We recognize that in the appropriate circumstances "[a]n order that disposes finally of a claim against one party to the suit can be certified for an immediate appeal under the rule even if identical claims remain pending between the remaining parties." National Metalcrafters v. McNeil, 784 F.2d 817, 821 (7th Cir.1986). See Banque Paribas v. Hamilton Industries Int'l, Inc., 767 F.2d 380, 383 (7th Cir.1985); Walker v. Maccabees Mutual Life Ins. Co., 753 F.2d 599, 601 (7th Cir.1985). However, in each case, apart from a final decision, we must determine whether the district court abused its discretion in concluding that "there is no just reason for delay" of the appeal.

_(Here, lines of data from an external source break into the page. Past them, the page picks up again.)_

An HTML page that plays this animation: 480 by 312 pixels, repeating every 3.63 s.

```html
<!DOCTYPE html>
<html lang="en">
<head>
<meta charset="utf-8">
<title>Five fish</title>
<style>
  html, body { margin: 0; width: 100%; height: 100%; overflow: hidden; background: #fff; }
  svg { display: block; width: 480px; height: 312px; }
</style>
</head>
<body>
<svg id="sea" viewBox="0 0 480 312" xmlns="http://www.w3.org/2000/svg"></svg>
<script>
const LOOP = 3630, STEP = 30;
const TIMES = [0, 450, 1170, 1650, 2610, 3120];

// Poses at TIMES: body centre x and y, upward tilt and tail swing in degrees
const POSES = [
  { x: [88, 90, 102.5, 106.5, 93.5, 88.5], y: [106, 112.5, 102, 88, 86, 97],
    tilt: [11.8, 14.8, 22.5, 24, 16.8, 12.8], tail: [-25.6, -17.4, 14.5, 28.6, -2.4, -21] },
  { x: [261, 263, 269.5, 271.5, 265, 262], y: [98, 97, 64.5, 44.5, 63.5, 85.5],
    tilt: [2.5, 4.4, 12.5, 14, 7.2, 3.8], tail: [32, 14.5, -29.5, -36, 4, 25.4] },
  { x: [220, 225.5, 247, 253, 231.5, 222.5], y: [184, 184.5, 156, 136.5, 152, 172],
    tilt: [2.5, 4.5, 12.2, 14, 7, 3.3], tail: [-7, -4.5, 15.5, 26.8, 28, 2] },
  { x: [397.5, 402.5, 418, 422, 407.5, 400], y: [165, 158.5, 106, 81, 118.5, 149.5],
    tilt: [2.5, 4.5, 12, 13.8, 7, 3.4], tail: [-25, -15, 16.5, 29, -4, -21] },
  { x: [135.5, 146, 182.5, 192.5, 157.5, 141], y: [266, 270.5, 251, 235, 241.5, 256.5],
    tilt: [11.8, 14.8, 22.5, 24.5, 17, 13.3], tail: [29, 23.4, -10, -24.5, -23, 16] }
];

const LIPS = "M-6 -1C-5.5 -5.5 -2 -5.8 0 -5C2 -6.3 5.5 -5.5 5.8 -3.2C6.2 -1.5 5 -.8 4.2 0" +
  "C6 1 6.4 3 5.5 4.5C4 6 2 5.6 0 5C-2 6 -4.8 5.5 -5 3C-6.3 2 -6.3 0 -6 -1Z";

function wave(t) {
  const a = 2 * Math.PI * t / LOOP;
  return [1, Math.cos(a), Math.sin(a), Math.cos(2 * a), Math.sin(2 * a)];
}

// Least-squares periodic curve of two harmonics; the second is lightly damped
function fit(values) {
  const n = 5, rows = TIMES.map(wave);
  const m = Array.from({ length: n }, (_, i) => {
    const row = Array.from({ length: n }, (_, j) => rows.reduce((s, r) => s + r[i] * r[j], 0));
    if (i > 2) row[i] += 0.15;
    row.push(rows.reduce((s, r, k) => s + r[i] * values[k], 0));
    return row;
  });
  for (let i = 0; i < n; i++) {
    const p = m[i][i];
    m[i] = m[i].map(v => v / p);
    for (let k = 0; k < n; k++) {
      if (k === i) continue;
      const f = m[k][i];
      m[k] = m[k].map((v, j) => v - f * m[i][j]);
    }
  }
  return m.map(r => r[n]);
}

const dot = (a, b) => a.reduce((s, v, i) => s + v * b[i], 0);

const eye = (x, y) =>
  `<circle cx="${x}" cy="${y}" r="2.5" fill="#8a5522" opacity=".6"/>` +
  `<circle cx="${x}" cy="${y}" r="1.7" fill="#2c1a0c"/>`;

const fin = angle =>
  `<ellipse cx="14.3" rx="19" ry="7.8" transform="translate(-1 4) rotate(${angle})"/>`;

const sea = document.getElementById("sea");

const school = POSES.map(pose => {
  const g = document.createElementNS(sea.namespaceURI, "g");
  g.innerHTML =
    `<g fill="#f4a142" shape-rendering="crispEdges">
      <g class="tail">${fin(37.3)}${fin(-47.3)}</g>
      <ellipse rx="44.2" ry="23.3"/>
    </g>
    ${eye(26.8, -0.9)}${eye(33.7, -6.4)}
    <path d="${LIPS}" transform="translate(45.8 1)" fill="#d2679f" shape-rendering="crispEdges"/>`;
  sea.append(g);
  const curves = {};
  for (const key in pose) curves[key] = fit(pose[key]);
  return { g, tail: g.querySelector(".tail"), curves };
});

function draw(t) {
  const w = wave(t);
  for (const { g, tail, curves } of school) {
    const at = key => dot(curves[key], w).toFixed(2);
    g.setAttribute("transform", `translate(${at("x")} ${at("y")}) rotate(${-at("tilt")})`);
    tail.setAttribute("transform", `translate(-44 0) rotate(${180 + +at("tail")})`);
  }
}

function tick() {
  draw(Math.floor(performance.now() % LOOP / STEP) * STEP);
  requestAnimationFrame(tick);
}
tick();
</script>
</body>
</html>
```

Fed.R.Civ.P. 54(b). "[T]he mere existence of multiple parties and the dismissal of some do not afford sufficient warrant for entry of final judgment under" Rule 54(b). Arlinghaus v. Ritenour, 543 F.2d 461, 463 (2d Cir.1976) (per curiam). In those cases in which we find that the district court abused its discretion in certifying a decision as appealable, the appeal must be dismissed
Although we dismiss the appeal pursuant to Rule 54(b), we express no opinion as to whether the issue of USG's standing as against all of the defendants is one which may be appropriate for some type of interlocutory appeal